Saved entries =
___

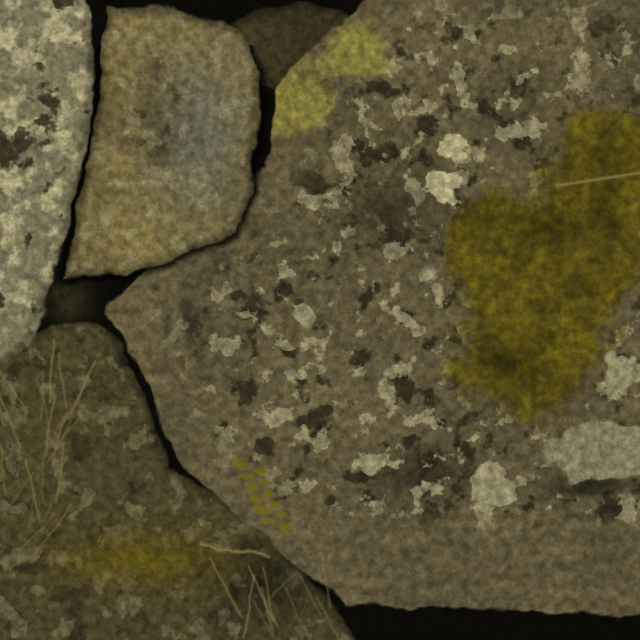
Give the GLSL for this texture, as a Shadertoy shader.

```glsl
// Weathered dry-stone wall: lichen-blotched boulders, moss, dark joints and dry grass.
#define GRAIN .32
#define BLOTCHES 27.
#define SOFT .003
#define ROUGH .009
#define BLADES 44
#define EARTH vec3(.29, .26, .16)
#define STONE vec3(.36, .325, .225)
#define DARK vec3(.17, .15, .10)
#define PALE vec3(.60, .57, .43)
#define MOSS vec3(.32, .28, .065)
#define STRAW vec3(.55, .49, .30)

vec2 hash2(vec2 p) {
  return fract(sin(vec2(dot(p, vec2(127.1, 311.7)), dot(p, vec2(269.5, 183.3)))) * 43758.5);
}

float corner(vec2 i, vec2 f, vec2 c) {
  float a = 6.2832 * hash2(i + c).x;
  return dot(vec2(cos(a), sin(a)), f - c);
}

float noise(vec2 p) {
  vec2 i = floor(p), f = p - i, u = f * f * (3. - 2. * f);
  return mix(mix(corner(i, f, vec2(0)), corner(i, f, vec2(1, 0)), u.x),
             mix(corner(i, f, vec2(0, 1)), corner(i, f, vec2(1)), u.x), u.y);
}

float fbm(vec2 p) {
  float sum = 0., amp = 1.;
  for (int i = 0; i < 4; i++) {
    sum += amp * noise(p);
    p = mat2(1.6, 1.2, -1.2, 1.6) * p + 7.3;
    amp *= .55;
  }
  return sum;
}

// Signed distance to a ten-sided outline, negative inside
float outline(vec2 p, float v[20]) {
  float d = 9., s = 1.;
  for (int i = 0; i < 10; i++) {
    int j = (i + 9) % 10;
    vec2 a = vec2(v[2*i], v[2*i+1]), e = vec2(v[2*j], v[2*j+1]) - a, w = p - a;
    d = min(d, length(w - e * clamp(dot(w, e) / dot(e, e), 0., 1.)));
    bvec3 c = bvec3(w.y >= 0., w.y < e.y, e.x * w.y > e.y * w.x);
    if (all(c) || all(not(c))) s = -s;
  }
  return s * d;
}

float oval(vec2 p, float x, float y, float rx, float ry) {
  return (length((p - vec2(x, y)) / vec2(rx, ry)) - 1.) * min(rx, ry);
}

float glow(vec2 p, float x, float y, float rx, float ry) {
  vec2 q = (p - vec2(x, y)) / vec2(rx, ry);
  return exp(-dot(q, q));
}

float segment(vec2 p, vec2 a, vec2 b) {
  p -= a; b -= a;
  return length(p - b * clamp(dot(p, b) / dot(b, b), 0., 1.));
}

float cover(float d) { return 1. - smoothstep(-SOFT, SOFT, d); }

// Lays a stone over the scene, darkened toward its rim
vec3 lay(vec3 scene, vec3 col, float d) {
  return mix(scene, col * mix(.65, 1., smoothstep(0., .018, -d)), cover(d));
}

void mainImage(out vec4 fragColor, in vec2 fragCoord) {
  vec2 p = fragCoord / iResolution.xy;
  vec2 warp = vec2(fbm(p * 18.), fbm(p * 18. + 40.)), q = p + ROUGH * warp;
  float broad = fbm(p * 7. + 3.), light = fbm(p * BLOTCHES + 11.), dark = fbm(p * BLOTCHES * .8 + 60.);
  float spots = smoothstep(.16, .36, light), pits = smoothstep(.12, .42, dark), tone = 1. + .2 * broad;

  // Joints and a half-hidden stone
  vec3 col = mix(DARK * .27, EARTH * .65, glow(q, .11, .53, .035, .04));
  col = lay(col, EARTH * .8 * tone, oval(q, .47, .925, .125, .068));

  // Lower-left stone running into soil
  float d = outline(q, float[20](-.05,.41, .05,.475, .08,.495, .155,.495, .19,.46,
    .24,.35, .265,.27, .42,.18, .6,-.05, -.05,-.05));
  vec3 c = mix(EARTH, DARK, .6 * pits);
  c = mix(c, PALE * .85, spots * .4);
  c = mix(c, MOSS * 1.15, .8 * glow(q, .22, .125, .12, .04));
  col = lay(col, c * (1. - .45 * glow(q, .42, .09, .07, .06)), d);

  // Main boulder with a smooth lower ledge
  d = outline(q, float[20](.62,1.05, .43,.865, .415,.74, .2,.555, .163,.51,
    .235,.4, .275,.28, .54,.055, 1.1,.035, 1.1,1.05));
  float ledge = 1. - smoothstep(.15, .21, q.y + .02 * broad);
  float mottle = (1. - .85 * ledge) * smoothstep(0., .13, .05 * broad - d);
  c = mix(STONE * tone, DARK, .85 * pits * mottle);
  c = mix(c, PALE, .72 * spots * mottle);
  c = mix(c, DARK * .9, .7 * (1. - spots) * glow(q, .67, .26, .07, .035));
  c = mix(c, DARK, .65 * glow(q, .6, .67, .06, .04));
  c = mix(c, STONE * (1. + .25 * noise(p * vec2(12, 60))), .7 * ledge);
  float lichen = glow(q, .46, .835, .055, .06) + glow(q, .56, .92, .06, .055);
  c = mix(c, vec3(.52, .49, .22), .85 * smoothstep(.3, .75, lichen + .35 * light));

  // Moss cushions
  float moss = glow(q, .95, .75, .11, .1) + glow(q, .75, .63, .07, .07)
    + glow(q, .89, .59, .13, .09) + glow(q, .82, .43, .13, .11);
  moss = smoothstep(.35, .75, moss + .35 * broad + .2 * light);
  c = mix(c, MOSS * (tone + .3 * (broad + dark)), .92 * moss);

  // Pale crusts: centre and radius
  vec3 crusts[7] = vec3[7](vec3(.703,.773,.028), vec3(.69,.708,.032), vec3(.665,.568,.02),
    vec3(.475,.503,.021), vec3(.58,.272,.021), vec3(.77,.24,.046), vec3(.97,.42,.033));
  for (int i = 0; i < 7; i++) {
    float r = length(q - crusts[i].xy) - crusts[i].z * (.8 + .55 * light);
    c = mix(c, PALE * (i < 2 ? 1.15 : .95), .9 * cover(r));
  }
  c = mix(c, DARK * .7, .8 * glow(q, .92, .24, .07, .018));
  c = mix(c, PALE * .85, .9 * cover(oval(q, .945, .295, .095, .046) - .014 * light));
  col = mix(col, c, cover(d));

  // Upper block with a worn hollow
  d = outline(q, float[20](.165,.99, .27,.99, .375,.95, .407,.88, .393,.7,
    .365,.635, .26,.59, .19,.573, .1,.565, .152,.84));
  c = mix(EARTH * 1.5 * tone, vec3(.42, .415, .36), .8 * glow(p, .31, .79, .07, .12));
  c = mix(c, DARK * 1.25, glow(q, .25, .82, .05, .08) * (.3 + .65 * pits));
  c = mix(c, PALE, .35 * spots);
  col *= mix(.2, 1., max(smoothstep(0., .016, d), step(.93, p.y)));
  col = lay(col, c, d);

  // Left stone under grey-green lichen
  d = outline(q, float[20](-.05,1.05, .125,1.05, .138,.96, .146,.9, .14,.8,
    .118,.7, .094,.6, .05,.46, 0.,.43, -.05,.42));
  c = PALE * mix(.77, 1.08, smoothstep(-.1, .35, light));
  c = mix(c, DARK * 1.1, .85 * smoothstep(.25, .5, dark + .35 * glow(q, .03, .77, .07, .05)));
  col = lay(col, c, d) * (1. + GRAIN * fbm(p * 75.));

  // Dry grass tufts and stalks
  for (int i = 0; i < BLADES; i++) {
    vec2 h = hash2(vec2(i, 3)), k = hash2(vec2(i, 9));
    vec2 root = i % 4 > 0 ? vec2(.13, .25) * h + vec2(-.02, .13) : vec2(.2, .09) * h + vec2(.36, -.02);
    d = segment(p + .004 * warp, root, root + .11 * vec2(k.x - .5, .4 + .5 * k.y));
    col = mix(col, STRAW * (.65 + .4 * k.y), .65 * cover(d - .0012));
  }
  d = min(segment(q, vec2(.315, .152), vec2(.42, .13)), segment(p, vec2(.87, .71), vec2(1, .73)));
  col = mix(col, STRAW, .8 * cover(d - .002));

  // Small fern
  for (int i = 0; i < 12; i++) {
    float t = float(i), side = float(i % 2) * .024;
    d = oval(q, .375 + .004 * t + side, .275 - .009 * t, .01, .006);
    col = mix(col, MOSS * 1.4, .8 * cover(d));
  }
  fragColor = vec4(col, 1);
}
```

___

INSTRUCTIONS FOR THE TASK =
From the records above, pull every line that carries the word "scene".

RESPONSE BOX =
// Lays a stone over the scene, darkened toward its rim
vec3 lay(vec3 scene, vec3 col, float d) {
  return mix(scene, col * mix(.65, 1., smoothstep(0., .018, -d)), cover(d));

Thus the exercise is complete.